PROBLEM DESCRIPTION: Copy every line below where the string "pink" is found.

****************

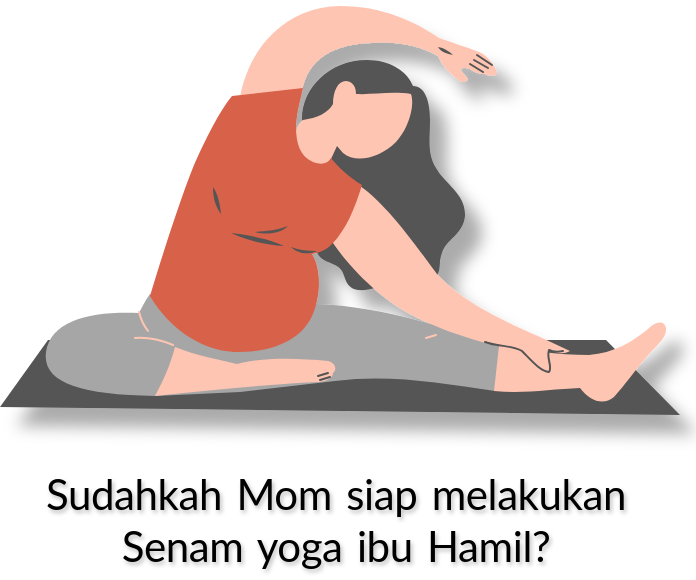
<!DOCTYPE html>
<html lang="id">
<head>
<meta charset="utf-8">
<title>Senam yoga ibu hamil</title>
<style>
:root {
  --paper: #ffffff;
  --ink: #000000;
  --charcoal: #545454;
  --skin: #ffc5b3;
  --shirt: #d8624a;
  --leggings: #a6a6a6;
}
* { box-sizing: border-box; margin: 0; padding: 0; }
html, body { width: 696px; height: 580px; overflow: hidden; background: var(--paper); }
.poster { position: relative; width: 696px; height: 580px; overflow: hidden; background: var(--paper); }
.illustration { position: absolute; left: 0; top: 0; display: block; }
.headline {
  position: absolute; left: 0; top: 468px; width: 672px;
  font: 400 42px/52px Lato, "Open Sans", sans-serif;
  letter-spacing: -0.4px; word-spacing: 4px;
  text-align: center; white-space: nowrap; color: var(--ink);
  text-shadow: 2px 3px 4px rgba(0, 0, 0, .25);
}
.headline span { display: block; }
.charcoal { fill: var(--charcoal); }
.skin { fill: var(--skin); }
.shirt { fill: var(--shirt); }
.leggings { fill: var(--leggings); }
.fold { fill: var(--charcoal); }
.crease { fill: none; stroke: var(--charcoal); stroke-width: 2; stroke-linecap: round; stroke-linejoin: round; }
.seam { fill: none; stroke: var(--skin); stroke-width: 2; stroke-linecap: round; }
</style>
</head>
<body>
<main class="poster">
  <svg class="illustration" width="696" height="460" viewBox="0 0 696 460" role="img" aria-label="Ibu hamil melakukan peregangan yoga di atas matras">
    <defs>
      <filter id="soft-shadow" filterUnits="userSpaceOnUse" x="-20" y="-20" width="740" height="500">
        <feDropShadow dx="17" dy="19" stdDeviation="8" flood-color="#000" flood-opacity=".33"/>
      </filter>
    </defs>
    <g filter="url(#soft-shadow)">
      <polygon id="mat" class="charcoal" points="0,407 48,340 606,340 680,415"/>

      <path id="hair" class="charcoal" d="M302 120C301 90 328 60 367 60C390 60 407 71 413 86C425 86 430 101 430 120C430 140 427 153 436 168C445 184 466 194 465 216C463 235 446 239 442 253C438 263 442 269 436 277L390 284C378 286 370 291 358 290C346 288 346 279 342 271C337 262 320 263 317 252L330 150Z"/>

      <g id="raised-arm">
        <path class="skin" d="M240 97C250 45 287 7 340 6C382 6 414 21 439 38C456 44 473 49 483 54C490 59 496 67 497 73C494 77 489 76 485 74C479 74 474 72 470 69C463 67 459 68 462 72L468 79C466 83 461 83 457 79C450 73 442 66 438 56C422 47 400 41 372 43C335 44 307 58 302 92L298 101Z"/>
        <path class="crease" stroke-width="1" d="M474 60L488 68M477 55L492 65M470 64L483 72"/>
        <path class="fold" d="M438 47C444 48 449 51 453 55C447 54 441 52 438 47Z"/>
      </g>

      <g id="head">
        <path class="skin" d="M303 120C317 118 328 113 333 104C333 91 338 81 346 81C354 82 356 88 356 94C373 95 390 91 411 94C415 105 409 128 396 142C380 158 356 164 343 153L337 146L331 159C325 168 306 165 297 150C293 139 295 127 303 120Z"/>
      </g>

      <g id="legs">
        <path class="leggings" d="M150 294C145 301 142 307 139 313C91 311 51 320 46 352C42 382 78 395 155 396L240 392L335 381C390 374 440 383 495 391L500 347C462 332 383 306 316 304Z"/>
        <path class="skin" d="M175 347C197 356 217 359 237 364C262 357 298 358 328 361C336 363 337 370 333 373C333 378 327 381 319 382C270 384 215 390 155 396C163 381 170 366 175 347Z"/>
        <path class="crease" d="M318 376L328 373M320 380L330 377" stroke-width="1"/>
        <path class="skin" d="M499 346C526 350 558 355 589 355C614 353 632 342 648 329C657 320 665 321 666 328C667 337 659 343 650 353C635 370 625 385 614 397C603 406 590 401 580 388C552 389 524 394 494 391Z"/>
        <path class="seam" d="M139 312C141 320 144 326 148 331M135 338C148 337 161 340 173 345M426 338L436 335"/>
      </g>

      <g id="reaching-arm">
        <path class="skin" d="M360 186C385 203 412 240 437 274C463 303 508 323 540 337L570 351C563 355 556 353 550 350C546 355 553 366 550 371C542 371 532 361 522 351C482 344 435 329 403 310C375 293 348 266 331 240Z"/>
        <path class="crease" d="M485 342C498 347 513 345 522 351C531 360 540 371 549 372C553 367 546 358 549 350C553 352 558 352 563 351"/>
      </g>

      <g id="top">
        <path class="shirt" d="M232 96L303 88C301 98 297 110 296 126C296 144 300 156 313 162C321 165 328 164 331 158C338 167 350 178 362 185C355 208 346 230 332 244C325 251 318 253 312 254C322 270 321 300 310 320C296 344 265 353 234 352C198 350 167 325 150 296C164 250 180 200 194 165C207 136 219 112 232 96Z"/>
        <path class="fold" d="M213 187C213 197 215 206 221 214C220 204 218 194 213 187ZM231 233C249 235 269 239 284 246C265 245 246 240 231 233ZM255 232C267 231 278 230 288 226C280 234 266 235 255 232ZM291 247C299 250 308 251 317 251C309 255 298 254 291 247Z"/>
      </g>
    </g>
  </svg>

  <h1 class="headline"><span>Sudahkah Mom siap melakukan</span><span>Senam yoga ibu Hamil?</span></h1>
</main>
</body>
</html>
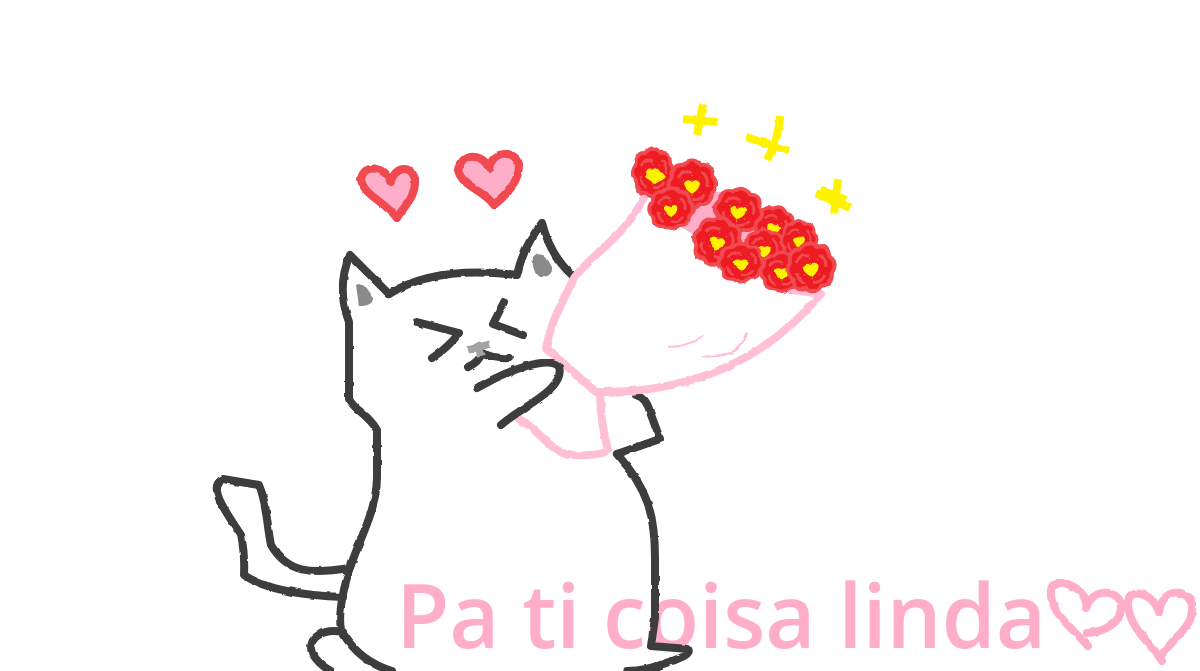
<!DOCTYPE html>
<html lang="pt">
<head>
<meta charset="utf-8">
<title>Pa ti coisa linda</title>
<style>
:root {
  --paper: #ffffff;
  --ink: #3c3c3c;
  --ear: #8a8a8a;
  --pink: #ffaec9;
  --wrap: #ffbfd6;
  --red: #ed1c24;
  --petal-edge: #f0484f;
  --yellow: #fff200;
}
html, body { margin: 0; background: var(--paper); overflow: hidden; }
.card { display: block; width: 1200px; height: 671px; }
.line { fill: none; stroke-linecap: round; stroke-linejoin: round; }
.ink { stroke: var(--ink); stroke-width: 8; }
.wrap { stroke: var(--wrap); stroke-width: 8; }
.crease { stroke: var(--wrap); stroke-width: 2; }
.sparkle { stroke: var(--yellow); stroke-width: 8; stroke-linecap: butt; }
.heart { fill: var(--pink); stroke: var(--petal-edge); stroke-width: 8; stroke-linejoin: round; }
.open-heart { stroke: var(--pink); stroke-width: 8; }
.greeting { font: 600 89px "Open Sans", "Noto Sans", sans-serif; fill: var(--pink); }
</style>
</head>
<body>
<svg class="card" viewBox="0 0 1200 671">
  <defs>
    <filter id="hand-drawn" x="-5%" y="-5%" width="110%" height="110%">
      <feTurbulence type="fractalNoise" baseFrequency="0.12" numOctaves="1" seed="4"/>
      <feDisplacementMap in="SourceGraphic" scale="3" xChannelSelector="R" yChannelSelector="G"/>
    </filter>
    <g id="bloom">
      <path d="M-9-21Q0-30 9-21Q20-23 20-10Q28-2 20 7Q19 19 8 18Q0 26-8 19Q-20 20-19 8Q-28 0-20-9Q-20-22-9-21Z" fill="#ed1c24" stroke="#f0484f" stroke-width="4"/>
      <path d="M-14-8Q-9-17 0-13M10-14Q17-8 15 0M13 8Q7 16 0 13M-8 14Q-15 9-14 2" fill="none" stroke="#f0484f" stroke-width="3"/>
      <path d="M-9-6L10 8M8-9L-10 8M0-11V11" stroke="#ff8b7c" stroke-width="1" stroke-dasharray="1 4"/>
      <path d="M0-4Q4-8 8-3Q8 3 0 8Q-8 3-8-3Q-4-8 0-4Z" fill="#fff200"/>
    </g>
  </defs>

  <text class="greeting" x="396" y="648" textLength="650" lengthAdjust="spacingAndGlyphs">Pa ti coisa linda</text>

  <g id="closing-hearts" class="line open-heart" filter="url(#hand-drawn)">
    <path d="M1086 603C1083 584 1052 576 1051 590C1049 611 1068 624 1088 646M1086 608C1092 589 1114 589 1120 601C1126 622 1104 632 1087 633"/>
    <path d="M1159 612C1151 589 1127 589 1128 604C1129 628 1150 642 1162 661M1159 612C1163 587 1186 588 1192 604C1194 627 1179 631 1161 656"/>
  </g>

  <g id="cat" class="line ink" filter="url(#hand-drawn)">
    <path d="M389 294L350 255Q336 287 349 322V399C355 411 367 413 377 430V478C376 512 361 535 350 568C340 598 337 628 344 635Q361 662 392 671"/>
    <path d="M389 294C421 274 466 269 517 275Q523 247 542 223Q550 255 572 275"/>
    <path id="tail" d="M350 568C312 574 288 574 271 545C266 520 267 503 259 485L223 479C208 486 222 507 241 535Q245 554 244 575Q271 594 343 597"/>
    <path id="left-foot" d="M343 632C323 628 307 638 312 653Q319 665 331 671"/>
    <path id="right-side" d="M617 454C648 489 655 515 655 558V618L651 646L688 649Q692 655 669 662Q646 671 627 671"/>
    <path id="far-paw" d="M636 395Q646 397 650 412L660 439L617 454"/>
    <g id="face">
      <path d="M417 322L459 333Q449 347 432 358M504 302L493 324L523 335"/>
      <path d="M468 367Q479 362 482 353Q492 359 510 358"/>
    </g>
  </g>
  <g id="ears-and-nose" filter="url(#hand-drawn)">
    <path d="M356 285Q364 280 373 298Q373 306 359 306Z" fill="var(--ear)"/>
    <path d="M533 257Q541 246 552 267Q553 277 540 277Q531 271 533 257Z" fill="var(--ear)"/>
    <path d="M468 350L490 344M477 343L481 356" fill="none" stroke="#a3a3a3" stroke-width="7"/>
  </g>

  <g id="bouquet" filter="url(#hand-drawn)">
    <path d="M645 195C628 235 586 258 573 280C559 309 551 322 546 348L596 392C690 394 764 362 821 294Z" fill="var(--paper)"/>
    <path d="M678 225L705 190L745 195L815 270L820 296L790 294Z" fill="var(--pink)"/>
    <path class="line wrap" d="M645 195C628 235 586 258 573 280C559 309 551 322 546 348L596 392C690 394 764 362 821 294L795 290"/>
    <path class="line wrap" d="M600 394Q601 425 608 450Q603 456 568 455C548 449 542 432 519 419"/>
    <path class="line crease" d="M669 347Q688 347 703 336M703 356Q738 360 747 333"/>
  </g>
  <path id="near-paw" class="line ink" filter="url(#hand-drawn)" d="M477 388C506 371 551 354 559 367C566 389 521 407 501 425"/>

  <g id="flowers" filter="url(#hand-drawn)">
    <use href="#bloom" transform="translate(653 174) scale(.86 1)"/>
    <use href="#bloom" transform="translate(692 186)"/>
    <use href="#bloom" transform="translate(671 210) scale(.92 .86)"/>
    <use href="#bloom" transform="translate(773 229) rotate(20) scale(.82 .9)"/>
    <use href="#bloom" transform="translate(799 241) scale(.75 .8)"/>
    <use href="#bloom" transform="translate(738 212) rotate(10) scale(1 .92)"/>
    <use href="#bloom" transform="translate(764 251) scale(.85)"/>
    <use href="#bloom" transform="translate(717 243) rotate(15)"/>
    <use href="#bloom" transform="translate(741 264) scale(.95 .8)"/>
    <use href="#bloom" transform="translate(782 273) scale(.9 .82)"/>
    <use href="#bloom" transform="translate(811 269) rotate(-8)"/>
    <path d="M645 177Q650 168 655 175Q660 168 666 177L655 184Z" fill="var(--yellow)"/>
  </g>

  <g id="sparkles" class="line sparkle" filter="url(#hand-drawn)">
    <path d="M683 119L717 122M703 104L697 135"/>
    <path d="M746 137L789 151M780 116Q779 138 767 160"/>
    <path d="M816 193L850 208M838 179L834 214M821 190L846 200"/>
  </g>

  <g id="love-hearts" class="heart" filter="url(#hand-drawn)">
    <path d="M391 182C384 166 364 163 361 179C363 195 384 201 397 218C402 208 416 199 415 179C410 162 393 169 391 182Z"/>
    <path d="M489 169C484 153 461 152 458 170C462 187 484 190 494 205C503 198 519 184 519 165C515 148 491 151 489 169Z"/>
  </g>
</svg>
</body>
</html>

****************

SOLUTION TO THIS PROBLEM:
  --pink: #ffaec9;
.heart { fill: var(--pink); stroke: var(--petal-edge); stroke-width: 8; stroke-linejoin: round; }
.open-heart { stroke: var(--pink); stroke-width: 8; }
.greeting { font: 600 89px "Open Sans", "Noto Sans", sans-serif; fill: var(--pink); }
    <path d="M678 225L705 190L745 195L815 270L820 296L790 294Z" fill="var(--pink)"/>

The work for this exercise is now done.